There is a reason the dissenters to high-stakes testing have not been sufficiently heard.

Here’s an example:

Bill & Melinda Gates Foundations are major sponsors and this piece was essential for the Common Core State Standards Initiative package deal.

Bill & Melinda Gates Foundations are major sponsors and this piece was essential for the Common Core State Standards Initiative package deal.

With the push for development of longitudinal data systems during the pit of the Great Recession, many issues surrounding the Common Core State Standards Initiative and its “next generation” tests were not fully vetted in the arena of public opinion partially because it became a “best practice” to “not engage in large scale, open forums.”Screen Shot 2015-04-15 at 2.04.25 PMThe not-to-be open debate on education reform could have benefited the public’s understanding of No Child Left Behind, the Common Core State Standards Initiative and its “next generation” assessments.

Now, the public should consider why test refusal is necessary:

1) No Child Left Behind is the federal law upon which the nation was convinced they must comply with high-stakes standardized testing. Thirteen years later, that nonsensical overstep by the federal government has yet to be challenged in our superior courts. Disregarding research about appropriate uses of standardized tests and with no regard for objections raised by the people affected by the law, the law remains in place and the reauthorization process is far from transparent. Consent by the People has not been deemed to be of importance therefore leaving civil disobedience as the next step in a parent’s duty to defend what they think is best for their children.

2) The Common Core State Standards Initiative was never about “just” the standards. There was always the intent to develop the “next generation assessments” to correspond with the Common Core Standards. Our American Reinvestment and Recovery Act (ARRA/TARP) dollars served as the seed money for the two consortiums to develop these tests. What has always been missing from any public discussion was the intent of the two private, non-profit groups that hold the copyright for the standards — the Council of Chief State School Officers (CCSSO) and the National Governors Association (NGA). The intention was/is to “direct the collection of student data to a single reporting office within the U.S. Department of Education through the reauthorization of ESEA” (the Elementary and Secondary Education Act) otherwise know as No Child Left Behind. This is item #10, on page 9, of the CCSSO/NGA “new deal” for ESEA reauthorization.
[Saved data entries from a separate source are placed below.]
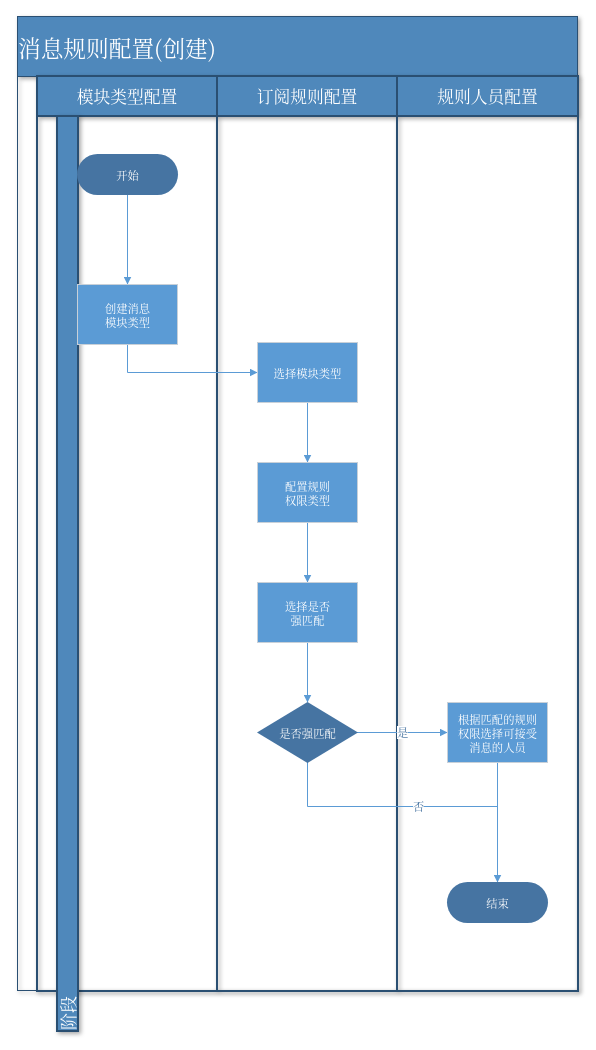
<!DOCTYPE html>
<html lang="zh-CN">
<head>
<meta charset="utf-8">
<title>消息规则配置(创建)</title>
<style>
:root {
  --band: #4f88bb;
  --line: #2a4f72;
  --step: #5b9bd5;
  --step-edge: #c8d0d8;
  --terminal: #4674a2;
  --flow: #5b9bd5;
  --label: #44719f;
  --shadow: drop-shadow(2px 2px 2px rgba(0, 0, 0, .34));
}
* { box-sizing: border-box; margin: 0; }
html, body { width: 596px; height: 1050px; overflow: hidden; background: #fff; }
body { position: relative; color: #fff; font-family: "Noto Serif CJK SC", "Noto Serif CJK JP", serif; font-weight: 300; }
.pool {
  position: absolute; left: 17px; top: 16px; width: 561px; height: 975px;
  border: 1px solid var(--line); filter: var(--shadow);
}
.pool h1 {
  height: 60px; padding-bottom: 0; background: var(--band); border-bottom: 1px solid var(--line);
  font-size: 22.7px; font-weight: 300; line-height: 61px; white-space: nowrap;
}
.lanes {
  position: absolute; left: 36px; top: 75px; width: 543px; height: 917px;
  display: grid; grid-template-columns: 182px 180px 181px; filter: var(--shadow);
}
.lane { border: 2px solid var(--line); }
.lane + .lane { border-left: 0; }
.lane h2 {
  height: 40px; background: var(--band); border-bottom: 2px solid var(--line);
  font-size: 16.8px; font-weight: 300; line-height: 39px; text-align: center;
}
.phase {
  position: absolute; left: 56px; top: 115px; width: 23px; height: 917px;
  display: flex; align-items: flex-end; justify-content: center;
  background: var(--band); border: 2px solid var(--line); filter: var(--shadow);
}
.phase span { writing-mode: vertical-rl; transform: rotate(180deg); font-size: 17px; line-height: 19px; text-orientation: sideways; }
.flow { position: absolute; left: 0; top: 0; }
.node {
  position: absolute; width: 101px; height: 61px;
  display: flex; align-items: center; justify-content: center;
  font-size: 11.3px; line-height: 14px; text-align: center; white-space: nowrap;
}
.step { background: var(--step); border: 1px solid var(--step-edge); }
.terminal { height: 41px; border-radius: 21px; background: var(--terminal); }
.col-1 { left: 77px; }
.col-2 { left: 257px; }
.col-3 { left: 447px; }
.branch {
  position: absolute; width: 11px; height: 13px; background: #fff; color: var(--label);
  font-size: 11.3px; font-weight: 400; line-height: 13px; text-align: center;
}
</style>
</head>
<body>
<header class="pool"><h1>消息规则配置(创建)</h1></header>

<main class="lanes">
  <section class="lane"><h2>模块类型配置</h2></section>
  <section class="lane"><h2>订阅规则配置</h2></section>
  <section class="lane"><h2>规则人员配置</h2></section>
</main>

<aside class="phase"><span>阶段</span></aside>

<svg class="flow" width="596" height="1050" viewBox="0 0 596 1050" aria-hidden="true">
  <defs>
    <marker id="arrow" markerUnits="userSpaceOnUse" markerWidth="8" markerHeight="8" refX="7.5" refY="4" orient="auto">
      <path d="M0 0 8 4 0 8z" fill="#5b9bd5"/>
    </marker>
  </defs>
  <g fill="none" stroke="var(--flow)" stroke-width="1">
    <g marker-end="url(#arrow)">
      <path d="M127.5 195V284"/>
      <path d="M127.5 345V372.5H257"/>
      <path d="M307.5 403V462"/>
      <path d="M307.5 523V582"/>
      <path d="M307.5 643V702"/>
      <path d="M357 732.5H447"/>
      <path d="M497.5 763V882"/>
    </g>
    <path d="M307.5 762V806.5H497.5"/>
  </g>
  <polygon points="257,732.5 307.5,702 358,732.5 307.5,763" fill="var(--terminal)"/>
</svg>

<div class="node terminal col-1" style="top:154px">开始</div>
<div class="node step col-1" style="top:284px">创建消息<br>模块类型</div>
<div class="node step col-2" style="top:342px">选择模块类型</div>
<div class="node step col-2" style="top:462px">配置规则<br>权限类型</div>
<div class="node step col-2" style="top:582px">选择是否<br>强匹配</div>
<div class="node decision col-2" style="top:702px">是否强匹配</div>
<div class="node step col-3" style="top:702px">根据匹配的规则<br>权限选择可接受<br>消息的人员</div>
<div class="node terminal col-3" style="top:882px">结束</div>

<span class="branch" style="left:397px;top:726px">是</span>
<span class="branch" style="left:413px;top:800px">否</span>
</body>
</html>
3) What should be respected and understood about a parents’ refusal to comply with the rules, regulations, and laws set down for them by their elected representatives, who have not represented their views, is that they feel a strong moral responsibility to do what is right for their children. Many parents feel forced or coerced participation in testing is wrong, and is potentially, and in reality, driving a wedge between them and their child, their teachers, their school administrators, their neighbors, communities, and the larger society who can’t comprehend or understand their stance. What we should understand as citizens is that it is morally reprehensible to turn a blind eye to rules, policies, and laws judged to be wrong for children by their own parents.

4) As ordinary law-abiding, tax-paying citizens, we pay our taxes because we know it is the cost of maintaining a civil society including “free” public schools. In a representative form of government founded on the Consent of the People, our choices in this manner should include having “large-scale, open forums” where a meaningful exchange of ideas could occur, or, civil disobedience as a second choice when the first choice has been denied us.

With No Child Left Behind testing mandates, the Common Core State Standards Initiative, and their “next generation” tests and all that go with them, the choice was made for us.

Our “consent” in the decision-making process was denied.

Civil disobedience through test refusal is a parental right in need of supporting.

Politicians put parents and children in the middle of the mess they created through a corrupted political process. There was always a better way.